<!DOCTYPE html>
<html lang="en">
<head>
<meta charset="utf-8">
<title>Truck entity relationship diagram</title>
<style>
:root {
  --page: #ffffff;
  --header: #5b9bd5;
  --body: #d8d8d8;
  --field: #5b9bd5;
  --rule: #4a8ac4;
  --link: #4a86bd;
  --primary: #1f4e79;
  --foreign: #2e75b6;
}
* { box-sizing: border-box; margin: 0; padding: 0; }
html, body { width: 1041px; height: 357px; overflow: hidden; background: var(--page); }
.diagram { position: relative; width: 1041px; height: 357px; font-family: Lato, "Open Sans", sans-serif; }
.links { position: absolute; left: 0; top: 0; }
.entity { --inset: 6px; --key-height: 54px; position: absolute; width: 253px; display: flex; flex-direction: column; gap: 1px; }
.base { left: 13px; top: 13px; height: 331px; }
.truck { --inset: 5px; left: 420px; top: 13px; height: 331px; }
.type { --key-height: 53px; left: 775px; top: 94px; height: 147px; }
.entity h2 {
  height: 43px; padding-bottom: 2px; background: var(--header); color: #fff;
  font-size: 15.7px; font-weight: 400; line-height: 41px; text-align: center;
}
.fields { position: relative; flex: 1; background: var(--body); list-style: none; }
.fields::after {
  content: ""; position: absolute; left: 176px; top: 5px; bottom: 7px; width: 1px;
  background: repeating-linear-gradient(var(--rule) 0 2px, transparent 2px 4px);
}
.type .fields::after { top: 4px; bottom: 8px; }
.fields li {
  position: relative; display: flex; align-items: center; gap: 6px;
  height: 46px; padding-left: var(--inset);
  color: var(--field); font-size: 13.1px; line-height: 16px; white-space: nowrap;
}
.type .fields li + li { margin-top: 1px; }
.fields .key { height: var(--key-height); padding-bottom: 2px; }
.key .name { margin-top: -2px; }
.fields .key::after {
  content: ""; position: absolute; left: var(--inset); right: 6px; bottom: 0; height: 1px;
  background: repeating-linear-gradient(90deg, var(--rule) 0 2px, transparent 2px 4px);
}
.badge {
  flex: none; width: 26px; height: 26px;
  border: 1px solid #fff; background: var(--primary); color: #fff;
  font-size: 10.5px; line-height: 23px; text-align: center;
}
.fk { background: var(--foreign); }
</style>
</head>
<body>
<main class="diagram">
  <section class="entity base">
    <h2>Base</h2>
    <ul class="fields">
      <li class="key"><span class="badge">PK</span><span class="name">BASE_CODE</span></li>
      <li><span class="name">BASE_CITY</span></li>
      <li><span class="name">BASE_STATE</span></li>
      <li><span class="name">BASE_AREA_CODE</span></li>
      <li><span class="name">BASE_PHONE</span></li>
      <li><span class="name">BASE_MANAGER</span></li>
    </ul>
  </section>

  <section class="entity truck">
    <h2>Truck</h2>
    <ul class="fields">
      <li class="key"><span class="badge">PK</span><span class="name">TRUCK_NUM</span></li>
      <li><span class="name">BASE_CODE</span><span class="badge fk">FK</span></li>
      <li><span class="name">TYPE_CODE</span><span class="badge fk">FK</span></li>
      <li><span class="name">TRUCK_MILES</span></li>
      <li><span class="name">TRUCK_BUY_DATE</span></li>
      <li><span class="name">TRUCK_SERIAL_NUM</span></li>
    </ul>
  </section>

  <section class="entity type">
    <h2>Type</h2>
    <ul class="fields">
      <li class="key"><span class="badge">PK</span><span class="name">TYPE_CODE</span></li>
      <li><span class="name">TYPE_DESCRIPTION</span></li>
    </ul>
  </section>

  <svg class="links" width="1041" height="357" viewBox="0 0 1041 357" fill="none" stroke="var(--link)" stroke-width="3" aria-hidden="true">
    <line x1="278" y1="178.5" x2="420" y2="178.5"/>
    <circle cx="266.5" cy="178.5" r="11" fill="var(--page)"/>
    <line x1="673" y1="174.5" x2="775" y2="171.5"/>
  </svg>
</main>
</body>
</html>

* * * * *

### YOUR GOAL:
Copy each entry exactly, leaving every line as it is.

### FINISHED TASK:
<!DOCTYPE html>
<html lang="en">
<head>
<meta charset="utf-8">
<title>Truck entity relationship diagram</title>
<style>
:root {
  --page: #ffffff;
  --header: #5b9bd5;
  --body: #d8d8d8;
  --field: #5b9bd5;
  --rule: #4a8ac4;
  --link: #4a86bd;
  --primary: #1f4e79;
  --foreign: #2e75b6;
}
* { box-sizing: border-box; margin: 0; padding: 0; }
html, body { width: 1041px; height: 357px; overflow: hidden; background: var(--page); }
.diagram { position: relative; width: 1041px; height: 357px; font-family: Lato, "Open Sans", sans-serif; }
.links { position: absolute; left: 0; top: 0; }
.entity { --inset: 6px; --key-height: 54px; position: absolute; width: 253px; display: flex; flex-direction: column; gap: 1px; }
.base { left: 13px; top: 13px; height: 331px; }
.truck { --inset: 5px; left: 420px; top: 13px; height: 331px; }
.type { --key-height: 53px; left: 775px; top: 94px; height: 147px; }
.entity h2 {
  height: 43px; padding-bottom: 2px; background: var(--header); color: #fff;
  font-size: 15.7px; font-weight: 400; line-height: 41px; text-align: center;
}
.fields { position: relative; flex: 1; background: var(--body); list-style: none; }
.fields::after {
  content: ""; position: absolute; left: 176px; top: 5px; bottom: 7px; width: 1px;
  background: repeating-linear-gradient(var(--rule) 0 2px, transparent 2px 4px);
}
.type .fields::after { top: 4px; bottom: 8px; }
.fields li {
  position: relative; display: flex; align-items: center; gap: 6px;
  height: 46px; padding-left: var(--inset);
  color: var(--field); font-size: 13.1px; line-height: 16px; white-space: nowrap;
}
.type .fields li + li { margin-top: 1px; }
.fields .key { height: var(--key-height); padding-bottom: 2px; }
.key .name { margin-top: -2px; }
.fields .key::after {
  content: ""; position: absolute; left: var(--inset); right: 6px; bottom: 0; height: 1px;
  background: repeating-linear-gradient(90deg, var(--rule) 0 2px, transparent 2px 4px);
}
.badge {
  flex: none; width: 26px; height: 26px;
  border: 1px solid #fff; background: var(--primary); color: #fff;
  font-size: 10.5px; line-height: 23px; text-align: center;
}
.fk { background: var(--foreign); }
</style>
</head>
<body>
<main class="diagram">
  <section class="entity base">
    <h2>Base</h2>
    <ul class="fields">
      <li class="key"><span class="badge">PK</span><span class="name">BASE_CODE</span></li>
      <li><span class="name">BASE_CITY</span></li>
      <li><span class="name">BASE_STATE</span></li>
      <li><span class="name">BASE_AREA_CODE</span></li>
      <li><span class="name">BASE_PHONE</span></li>
      <li><span class="name">BASE_MANAGER</span></li>
    </ul>
  </section>

  <section class="entity truck">
    <h2>Truck</h2>
    <ul class="fields">
      <li class="key"><span class="badge">PK</span><span class="name">TRUCK_NUM</span></li>
      <li><span class="name">BASE_CODE</span><span class="badge fk">FK</span></li>
      <li><span class="name">TYPE_CODE</span><span class="badge fk">FK</span></li>
      <li><span class="name">TRUCK_MILES</span></li>
      <li><span class="name">TRUCK_BUY_DATE</span></li>
      <li><span class="name">TRUCK_SERIAL_NUM</span></li>
    </ul>
  </section>

  <section class="entity type">
    <h2>Type</h2>
    <ul class="fields">
      <li class="key"><span class="badge">PK</span><span class="name">TYPE_CODE</span></li>
      <li><span class="name">TYPE_DESCRIPTION</span></li>
    </ul>
  </section>

  <svg class="links" width="1041" height="357" viewBox="0 0 1041 357" fill="none" stroke="var(--link)" stroke-width="3" aria-hidden="true">
    <line x1="278" y1="178.5" x2="420" y2="178.5"/>
    <circle cx="266.5" cy="178.5" r="11" fill="var(--page)"/>
    <line x1="673" y1="174.5" x2="775" y2="171.5"/>
  </svg>
</main>
</body>
</html>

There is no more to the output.